Steel Bank Common Lisp
Web Page: http://www.sbcl.org/gsoc2013/ideas/
Mailing List: https://lists.sourceforge.net/lists/listinfo/sbcl-devel
Steel Bank Common Lisp (SBCL) is a high performance Common Lisp compiler. It is open source / free software, with a permissive license. In addition to the compiler and runtime system for ANSI Common Lisp, it provides an interactive environment including a debugger, a statistical profiler, a code coverage tool, and many other extensions.

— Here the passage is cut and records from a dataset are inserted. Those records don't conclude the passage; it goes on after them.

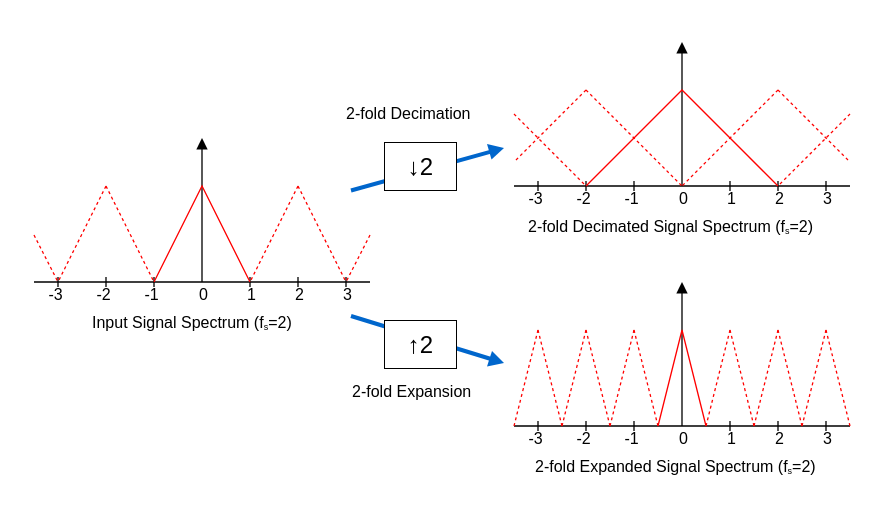
<!DOCTYPE html>
<html lang="en">
<head>
<meta charset="utf-8">
<title>Decimation and expansion of a signal spectrum</title>
<style>
  :root {
    --paper: #ffffff;
    --ink: #000000;
    --signal: #ff0000;
    --flow: #0066cc;
  }
  * { box-sizing: border-box; margin: 0; }
  html, body { overflow: hidden; }
  .diagram {
    position: relative;
    width: 885px;
    height: 518px;
    overflow: hidden;
    background: var(--paper);
    color: var(--ink);
    font: 16px/18px "Liberation Sans", Arial, sans-serif;
  }
  .flow { position: absolute; inset: 0; }
  .flow line { stroke: var(--flow); stroke-width: 4; }
  .flow polygon { fill: var(--flow); }

  .spectrum { position: absolute; width: 336px; }
  .input { left: 34px; top: 132px; }
  .decimated { left: 514px; top: 36px; }
  .expanded { left: 514px; top: 276px; }
  .plot { display: block; overflow: visible; }
  .axes { stroke: var(--ink); stroke-width: 1.3; fill: none; }
  .tip { fill: var(--ink); }
  .baseband, .images { stroke: var(--signal); stroke-width: 1.3; fill: none; }
  .images { stroke-dasharray: 3 3; }

  .ticks {
    display: grid;
    grid-template-columns: repeat(7, 48px);
    padding: 0;
    list-style: none;
    text-align: center;
  }
  .ticks li { padding-left: 3px; }
  .ticks .negative { padding: 0 5px 0 0; }
  figcaption { margin-top: 10px; white-space: nowrap; }
  .input figcaption { padding-left: 58px; }
  .decimated figcaption { padding-left: 14px; }
  .expanded figcaption { padding-left: 21px; }
  sub { font-size: 9px; line-height: 0; vertical-align: -2px; }

  .operator {
    position: absolute;
    left: 384px;
    width: 73px;
    height: 49px;
    display: flex;
    align-items: center;
    justify-content: center;
    border: 1.3px solid var(--ink);
    background: var(--paper);
    font-size: 24px;
    line-height: 28px;
  }
  .operator.down { top: 142px; }
  .operator.up { top: 320px; }
  .step { position: absolute; white-space: nowrap; }
  .step.decimation { left: 346px; top: 105px; }
  .step.expansion { left: 352px; top: 383px; }
</style>
</head>
<body>
<main class="diagram">
  <svg class="flow" width="885" height="518" viewBox="0 0 885 518" aria-hidden="true">
    <line x1="351" y1="190.5" x2="491" y2="151.6"/>
    <polygon points="504,148 487,144 491.5,159.5"/>
    <line x1="351" y1="316" x2="491" y2="359"/>
    <polygon points="504,363 492,351 487,366.5"/>
  </svg>

  <figure class="spectrum input">
    <svg class="plot" width="336" height="154" viewBox="0 0 336 154" role="img" aria-label="Triangular input spectrum with periodic images">
      <defs>
        <g id="axes">
          <path class="axes" d="M0 150H336M168 150V14M24 145v10M72 145v10M120 145v10M216 145v10M264 145v10M312 145v10"/>
          <polygon class="tip" points="168,6 162.3,17.5 173.7,17.5"/>
        </g>
      </defs>
      <use href="#axes"/>
      <path class="images" d="M0 103L24 150M72 54L24 150M72 54L120 150M264 54L216 150M264 54L312 150M336 103L312 150"/>
      <path class="baseband" d="M120 150L168 54L216 150"/>
    </svg>
    <ol class="ticks">
      <li class="negative">-3</li><li class="negative">-2</li><li class="negative">-1</li><li>0</li><li>1</li><li>2</li><li>3</li>
    </ol>
    <figcaption>Input Signal Spectrum (f<sub>s</sub>=2)</figcaption>
  </figure>

  <p class="step decimation">2-fold Decimation</p>
  <div class="operator down">↓2</div>
  <div class="operator up">↑2</div>
  <p class="step expansion">2-fold Expansion</p>

  <figure class="spectrum decimated">
    <svg class="plot" width="336" height="154" viewBox="0 0 336 154" role="img" aria-label="Widened spectrum with overlapping images">
      <use href="#axes"/>
      <path class="images" d="M0 78L72 150M72 54L0 126M72 54L168 150M264 54L168 150M264 54L336 126M336 78L264 150"/>
      <path class="baseband" d="M72 150L168 54L264 150"/>
    </svg>
    <ol class="ticks">
      <li class="negative">-3</li><li class="negative">-2</li><li class="negative">-1</li><li>0</li><li>1</li><li>2</li><li>3</li>
    </ol>
    <figcaption>2-fold Decimated Signal Spectrum (f<sub>s</sub>=2)</figcaption>
  </figure>

  <figure class="spectrum expanded">
    <svg class="plot" width="336" height="154" viewBox="0 0 336 154" role="img" aria-label="Narrowed spectrum with closely spaced images">
      <defs>
        <path id="narrow-image" class="images" d="M24 54L0 150M24 54L48 150"/>
      </defs>
      <use href="#axes"/>
      <use href="#narrow-image"/>
      <use href="#narrow-image" x="48"/>
      <use href="#narrow-image" x="96"/>
      <use href="#narrow-image" x="192"/>
      <use href="#narrow-image" x="240"/>
      <use href="#narrow-image" x="288"/>
      <path class="baseband" d="M144 150L168 54L192 150"/>
    </svg>
    <ol class="ticks">
      <li class="negative">-3</li><li class="negative">-2</li><li class="negative">-1</li><li>0</li><li>1</li><li>2</li><li>3</li>
    </ol>
    <figcaption>2-fold Expanded Signal Spectrum (f<sub>s</sub>=2)</figcaption>
  </figure>
</main>
</body>
</html>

- Efficient Interpretation for SBCL The project is to write a minimal compiler of ANSI Common Lisp code to an intermediate representation that can be interpreted efficiently within an existing Common Lisp system, along with the corresponding interpreter. The compiler/interpreter combination will be designed as an alternative to the high-overhead native code compilation process that SBCL already provides, intended to be used in situations where compilation overhead weighs more heavily than raw performance of compiled code.
- Modernising register allocation in SBCL This project aims to improve the compiler back end by enhancing the register allocation procedure. To realize this goal, we propose to implement (i) a new heuristic optimization based on coloring the global interference graph, (ii) live ranges and live range splitting, (iii) spill code insertion. The task of the register allocator is to assign an unconstrained number of temporary names (TNs) in the intermediate representation (IR) to a finite number of registers. A naive approach yields too many memory operations resulting in a reduced execution speed. The currently implemented SBCL register allocator performs only graph coloring, essentially treating spills by coloring with stack slots. In order to improve the allocator, we propose to integrate a new heuristic graph coloring method inspired by the concepts introduced by Briggs et al. (1994) in the SBCL compiler. According to Briggs' results of the optimistic coloring, the proposed enhancements can be expected to increase performance of produced code by up to 15\%.